-- Children are inquisitive by nature. When they are younger, they usually want "because" explained because they want to better understand something. When they are older, they want "Because" explained because they want to better understand why you think the issue is important and why they should also feel the same way. Regardless of their age, it is imperative that when setting forth the rules and regulations in your home, your child understands there is no room for questioning the rules and that the consequences will always be followed through when the rules are disregarded.
Younger children usually do not understand a lengthy explanation of why it is important that they be home from a friend's house at a certain time or why they are not allowed to play ball in the house. But the one thing they do strive to do most of the time is to make their parents proud and happy. So when a child asks "why?" or "why not?" explain to them that following rules in a home is building up trust between the two of you and that you feel happy and proud, when they follow what you have said and have asked them to do. Avoid using the term: "Because I said so" under all circumstances. This will only lead to frustration and confusion and that is not your goal.
Older children - especially teenagers - will require more explanation from you as a parent. As a cool parent it is best to answer directly, honestly and clearly state your reasoning. Be consistent, be firm and be very clear. Always make sure they know you are being honest with them and that it is not just about you getting your way. Explain why you feel strongly about your rules and what is in it for them. Show they you love them and that the rules are for their good and their own protection.
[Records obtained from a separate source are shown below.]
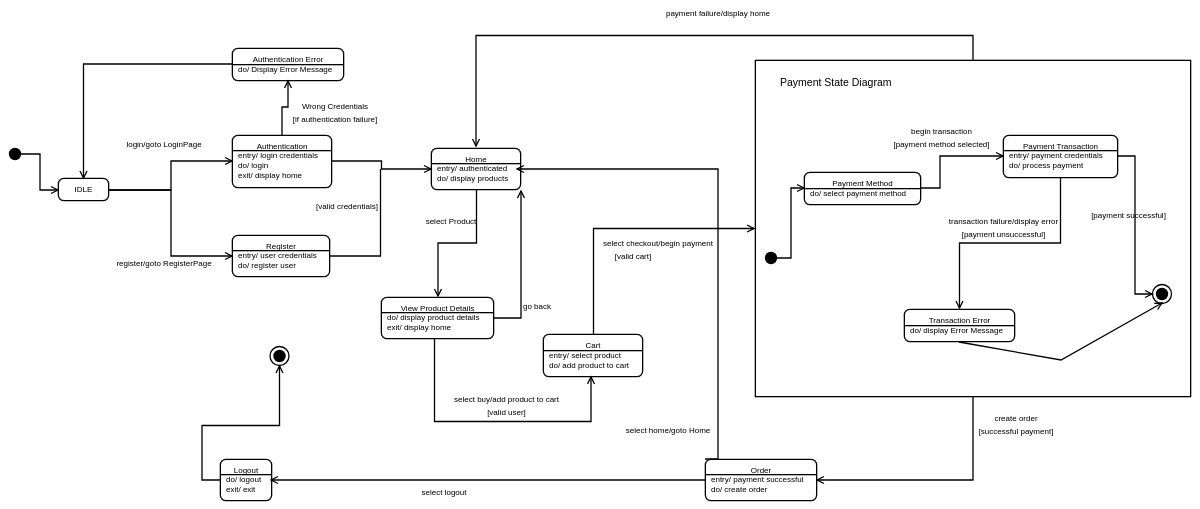
<!DOCTYPE html>
<html lang="en">
<head>
<meta charset="utf-8">
<title>Shop state diagram</title>
<style>
:root { --ink: #000; --paper: #fff; --stroke: 1.3px; }
* { box-sizing: border-box; margin: 0; padding: 0; }
html, body { width: 1200px; height: 509px; overflow: hidden; background: var(--paper); }
.diagram {
  position: relative; width: 1200px; height: 509px; overflow: hidden;
  color: var(--ink); font: 8px/10px "Liberation Sans", Arial, sans-serif;
}
.state, .composite, .label, .transitions { position: absolute; }
.state {
  left: var(--x); top: var(--y); width: var(--w); height: var(--h);
  border: 1px solid var(--ink); border-radius: 6px;
  box-shadow: 0 0 0 .3px var(--ink); background: var(--paper); white-space: nowrap;
}
.state h2 {
  height: 15px; padding-top: 6px; font: inherit; text-align: center;
  border-bottom: 1px solid var(--ink); box-shadow: 0 .3px 0 var(--ink);
}
.state.short h2 { height: 16px; }
.state ul { list-style: none; padding-left: 5px; }
.state.simple { display: flex; align-items: center; justify-content: center; }
.state.simple h2 { height: auto; padding: 1px 0 0; border: 0; box-shadow: none; }
.composite {
  left: 755px; top: 60px; width: 436px; height: 337px;
  border: 1px solid var(--ink); box-shadow: 0 0 0 .3px var(--ink);
}
.composite h1 { padding: 15px 0 0 24px; font-size: 10.5px; line-height: 13px; font-weight: 400; }
.label {
  left: var(--x); top: var(--y); transform: translateX(-50%);
  line-height: 12.5px; text-align: center; white-space: nowrap;
}
.transitions { left: 0; top: 0; }
.lines { fill: none; stroke: var(--ink); stroke-width: var(--stroke); }
.arrows path { marker-end: url(#arrow); }
</style>
</head>
<body>
<main class="diagram">

  <section class="composite"><h1>Payment State Diagram</h1></section>

  <article class="state simple" style="--x:58px;--y:178px;--w:51px;--h:23px"><h2>IDLE</h2></article>

  <article class="state short" style="--x:232px;--y:48px;--w:112px;--h:33px">
    <h2>Authentication Error</h2>
    <ul><li>do/ Display Error Message</li></ul>
  </article>

  <article class="state" style="--x:232px;--y:135px;--w:100px;--h:53px">
    <h2>Authentication</h2>
    <ul><li>entry/ login credentials</li><li>do/ login</li><li>exit/ display home</li></ul>
  </article>

  <article class="state" style="--x:232px;--y:235px;--w:98px;--h:42px">
    <h2>Register</h2>
    <ul><li>entry/ user credentials</li><li>do/ register user</li></ul>
  </article>

  <article class="state" style="--x:431px;--y:148px;--w:90px;--h:42px">
    <h2>Home</h2>
    <ul><li>entry/ authenticated</li><li>do/ display products</li></ul>
  </article>

  <article class="state" style="--x:381px;--y:297px;--w:113px;--h:42px">
    <h2>View Product Details</h2>
    <ul><li>do/ display product details</li><li>exit/ display home</li></ul>
  </article>

  <article class="state short" style="--x:543px;--y:334px;--w:100px;--h:43px">
    <h2>Cart</h2>
    <ul><li>entry/ select product</li><li>do/ add product to cart</li></ul>
  </article>

  <article class="state" style="--x:220px;--y:459px;--w:52px;--h:42px">
    <h2>Logout</h2>
    <ul><li>do/ logout</li><li>exit/ exit</li></ul>
  </article>

  <article class="state" style="--x:705px;--y:459px;--w:112px;--h:42px">
    <h2>Order</h2>
    <ul><li>entry/ payment successful</li><li>do/ create order</li></ul>
  </article>

  <article class="state short" style="--x:804px;--y:172px;--w:117px;--h:33px">
    <h2>Payment Method</h2>
    <ul><li>do/ select payment method</li></ul>
  </article>

  <article class="state" style="--x:1003px;--y:135px;--w:115px;--h:43px">
    <h2>Payment Transaction</h2>
    <ul><li>entry/ payment credentials</li><li>do/ process payment</li></ul>
  </article>

  <article class="state short" style="--x:904px;--y:309px;--w:111px;--h:33px">
    <h2>Transaction Error</h2>
    <ul><li>do/ display Error Message</li></ul>
  </article>

  <svg class="transitions" width="1200" height="509" viewBox="0 0 1200 509" aria-hidden="true">
    <defs>
      <marker id="arrow" markerUnits="userSpaceOnUse" markerWidth="12" markerHeight="12" viewBox="-10 -6 12 12" orient="auto">
        <path class="lines" d="M-7 -3.5L0 0L-7 3.5"/>
      </marker>
      <circle id="start" r="6.2"/>
      <g id="end">
        <circle class="lines" r="9.5"/>
        <circle r="6.2"/>
      </g>
    </defs>
    <g class="lines arrows">
      <path d="M21 154H40V190H58"/>
      <path d="M109 190H171V161H232"/>
      <path d="M109 190H171V256H232"/>
      <path d="M282 135V107H288V81"/>
      <path d="M233 64H83.5V178"/>
      <path d="M332 161H381.5V169H431"/>
      <path d="M476.5 190V243H438V296"/>
      <path d="M494 318H521V191"/>
      <path d="M434.5 339V421.5H591V377"/>
      <path d="M593.5 334V228.5H754"/>
      <path d="M973 60V35.5H476V146"/>
      <path d="M973 397V480H817"/>
      <path d="M705 459H718V169H517"/>
      <path d="M705 480H271"/>
      <path d="M220 480H202V425.5H279.5V366"/>
      <path d="M777 258H791V188H804"/>
      <path d="M920 188H940V156H1003"/>
      <path d="M1117 156H1135V294H1152"/>
      <path d="M1060.5 177V243H959.5V308"/>
      <path d="M959 342L1061 360L1162 303"/>
    </g>
    <path class="lines" d="M330 256H380.5V169"/>
    <use href="#start" x="15" y="154"/>
    <use href="#start" x="771" y="258"/>
    <use href="#end" x="279.5" y="356"/>
    <use href="#end" x="1162" y="294"/>
  </svg>

  <p class="label" style="--x:718px;--y:8px">payment failure/display home</p>
  <p class="label" style="--x:164px;--y:139px">login/goto LoginPage</p>
  <p class="label" style="--x:164px;--y:258px">register/goto RegisterPage</p>
  <p class="label" style="--x:335px;--y:101px">Wrong Credentials<br>[if authentication failure]</p>
  <p class="label" style="--x:347px;--y:201px">[valid credentials]</p>
  <p class="label" style="--x:451px;--y:216px">select Product</p>
  <p class="label" style="--x:537px;--y:301px">go back</p>
  <p class="label" style="--x:506.5px;--y:394px">select buy/add product to cart<br>[valid user]</p>
  <p class="label" style="--x:658px;--y:238px">select checkout/begin payment</p>
  <p class="label" style="--x:633px;--y:251px">[valid cart]</p>
  <p class="label" style="--x:668px;--y:425px">select home/goto Home</p>
  <p class="label" style="--x:444px;--y:487px">select logout</p>
  <p class="label" style="--x:1016px;--y:413px">create order<br>[successful payment]</p>
  <p class="label" style="--x:941.5px;--y:126px">begin transaction<br>[payment method selected]</p>
  <p class="label" style="--x:1003.5px;--y:216px">transaction failure/display error<br>[payment unsuccessful]</p>
  <p class="label" style="--x:1128.5px;--y:210px">[payment successful]</p>

</main>
</body>
</html>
Listen to what they have to say and take them seriously. There is nothing worse for a teenager, then not to be taken seriously.
Though your child may challenge you by asking you why a rule has been put in place, it also shows their growth as an individual thinker. So try not to get angry or frustrated when they do so: realize it is their way of understanding their world around them. It is challenging enough for them just to be a teenager!
# # #
Enhancing happy relationships between parents and teenagers. We want parents and their children to have a great relationship - fun, meaningful, long-lasting, fair, solution-oriented and a win for both sides. This is not handed to you on a silver platter, but it is also not the most difficult thing in the world. It takes effort and time on both sides.